Financial strains exacerbated by pandemic-related impacts have left some museums across the U.S. struggling with the question of whether to deaccession artworks.
In the early part of the coronavirus pandemic, when the economy tanked, the Association of Art Museum Directors (AAMD) relaxed rules around selling artwork from museums' collections. New guidelines stipulated that funds raised could be used for more than buying other artworks, without penalty, at least until April 2022.
Since spring 2020, a number of museums have sold, attempted to sell, or considered deaccessions of artworks, with varying reactions from critics.

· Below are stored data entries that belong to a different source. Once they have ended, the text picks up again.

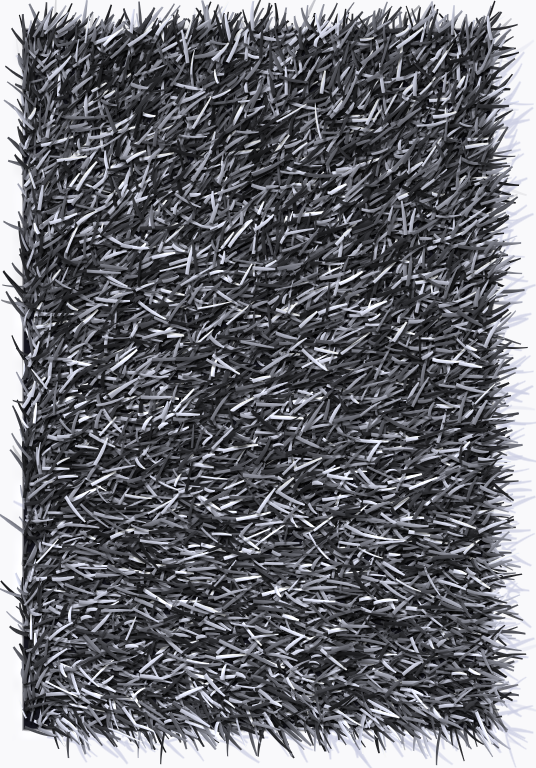
A WebGL 2 fragment shader for this texture:

```glsl
#version 300 es
precision highp float;
// A shaggy mat of dark blue-grey plastic blades on a white ground.
// Jittered grid layers of tapered strokes are stacked from deep to near; they
// follow a direction field, shade the layers below and overhang the mat's edge.

uniform vec2 u_resolution;
out vec4 fragColor;

// Lengths are in canvas heights
const vec2 MAT_LOW = vec2(0.030, 0.050);
const vec2 MAT_HIGH = vec2(0.640, 0.962);
const float CELL = 0.025;
const int LAYERS = 16;
const int GROUND_LAYERS = 4;
const vec2 HALF_LENGTH = vec2(0.007, 0.0245);
const vec2 HALF_WIDTH = vec2(0.0012, 0.0026);
const vec2 LEAN = vec2(-0.35, 0.98);          // blade angle at bottom and top
const float SPREAD = 1.25;
const vec2 SHADE_OFFSET = vec2(-0.0012, 0.0030);
const float SHADE_STRENGTH = 0.42;
const vec2 GROUND_OFFSET = vec2(0.022, -0.016);
const float GLINT_SHARE = 0.06;
const vec3 GROUND = vec3(0.975, 0.975, 0.985);
const vec3 GROUND_SHADOW = vec3(0.80, 0.81, 0.89);
const vec3 BACKING = vec3(0.08, 0.08, 0.115);
const vec3 BLADE_TINT = vec3(0.975, 0.99, 1.07);

vec4 hash4(vec2 q) {
    float s = dot(q, vec2(127.1, 311.7));
    return fract(sin(s + vec4(0.0, 1.7, 3.1, 4.6)) * 43758.5453);
}

float valueNoise(vec2 q) {
    vec2 i = floor(q), f = fract(q);
    f = f * f * (3.0 - 2.0 * f);
    float low = mix(hash4(i).x, hash4(i + vec2(1, 0)).x, f.x);
    float high = mix(hash4(i + vec2(0, 1)).x, hash4(i + vec2(1, 1)).x, f.x);
    return mix(low, high, f.y);
}

float matMask(vec2 p, float soft) {
    vec2 d = min(p - MAT_LOW, MAT_HIGH - p);
    return clamp(min(d.x, d.y) / soft + 0.5, 0.0, 1.0);
}

// Swings from slightly downward at the bottom to steep at the top
float leanAngle(vec2 p) {
    float a = mix(LEAN.x, LEAN.y, p.y);
    a -= 0.35 * (1.0 - smoothstep(0.04, 0.13, p.y));
    return mix(a, 1.7, 0.65 * (1.0 - smoothstep(0.03, 0.09, p.x)));
}

// Stroke coverage at an offset from a blade's centre
float stroke(vec2 d, vec2 dir, vec2 halfSize, float bend, float px) {
    float along = dot(d, dir);
    float t = along / halfSize.x;
    float across = dot(d, vec2(-dir.y, dir.x)) + bend * (t * t - 0.3);
    float width = halfSize.y * (1.0 - 0.45 * smoothstep(0.0, 1.0, t));
    float side = clamp((width - abs(across)) / px + 0.5, 0.0, 1.0);
    return side * clamp((halfSize.x - abs(along)) / px + 0.5, 0.0, 1.0);
}

// Paints one layer of blades over a colour; shadow layers only tint the ground
vec3 paintLayer(vec3 color, vec2 p, float layer, float depth, bool isShadow, float px) {
    vec2 home = floor(p / CELL);
    float inside = matMask(p, 0.008);
    for (int j = -1; j <= 1; j++)
    for (int i = -1; i <= 1; i++) {
        vec2 cell = home + vec2(i, j);
        vec2 seed = cell + layer * vec2(17.37, 43.71);
        vec4 a = hash4(seed), b = hash4(seed + 71.13);
        vec2 center = (cell + a.xy) * CELL;

        float angle = leanAngle(center) + (a.z + a.w - 1.0) * SPREAD;
        angle += 0.85 * step(0.84, b.w);
        vec2 dir = vec2(cos(angle), sin(angle));
        vec2 halfSize = vec2(mix(HALF_LENGTH.x, HALF_LENGTH.y, b.x),
                             mix(HALF_WIDTH.x, HALF_WIDTH.y, b.y));
        float rooted = matMask(center - dir * halfSize.x, 0.001);
        if (rooted <= 0.0) continue;

        vec2 d = p - center;
        float bend = (a.z - 0.5) * 0.004;
        float cover = rooted * stroke(d, dir, halfSize, bend, px);
        if (isShadow) {
            color = mix(color, GROUND_SHADOW, 0.75 * cover);
            continue;
        }
        float shade = stroke(d + SHADE_OFFSET, dir, halfSize * 1.1, bend, 2.0 * px);
        color *= 1.0 - SHADE_STRENGTH * shade * rooted * inside;

        // Tone, glossy face and brighter tip
        float tone = (0.13 + 0.86 * pow(b.z, 1.45)) * mix(0.6, 1.0, depth);
        tone = mix(tone, 0.93, step(1.0 - GLINT_SHARE, fract(b.w * 13.7)));
        float face = dot(d, vec2(-dir.y, dir.x)) / halfSize.y;
        tone *= 1.0 + 0.12 * clamp(face, -1.0, 1.0) + 0.10 * dot(d, dir) / halfSize.x;
        color = mix(color, min(tone * BLADE_TINT, vec3(0.97)), cover);
    }
    return color;
}

void main() {
    vec2 p = gl_FragCoord.xy / u_resolution.y;
    float px = 1.0 / u_resolution.y;

    // Ground with pale shadows, then the dark backing
    vec3 color = GROUND;
    for (int k = 0; k < GROUND_LAYERS; k++)
        color = paintLayer(color, p - GROUND_OFFSET, float(k) + 40.0, 0.0, true, px * 1.5);
    color = mix(color, BACKING, matMask(p, 0.004));

    // Blades from deep to near, with soft clumps of light and dark
    for (int k = 0; k < LAYERS; k++)
        color = paintLayer(color, p, float(k), float(k) / float(LAYERS - 1), false, px);
    float clump = valueNoise(p * 22.0) * 0.6 + valueNoise(p * 55.0 + 9.0) * 0.4;
    float gain = mix(0.84, 1.16, clump) * mix(1.06, 0.95, p.y);
    color *= mix(1.0, gain, matMask(p, 0.03));
    fragColor = vec4(clamp(color, 0.0, 1.0), 1.0);
}
```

“Although the de-accessioning ‘virus’ is deeply depressing, it doesn’t altogether surprise me,” art scholar David Anfam said in an email to ARTnews, refering to the myriad issues that public institutions now face, from considerations in diversifying collections to staying afloat. “To put it crudely,” he said, “are they treasure houses for the elite or community centers? Doubtless, the answer lies between the two extremes. The dilemma is, where?”
Read more in Andrew Russeth's article for ARTnews.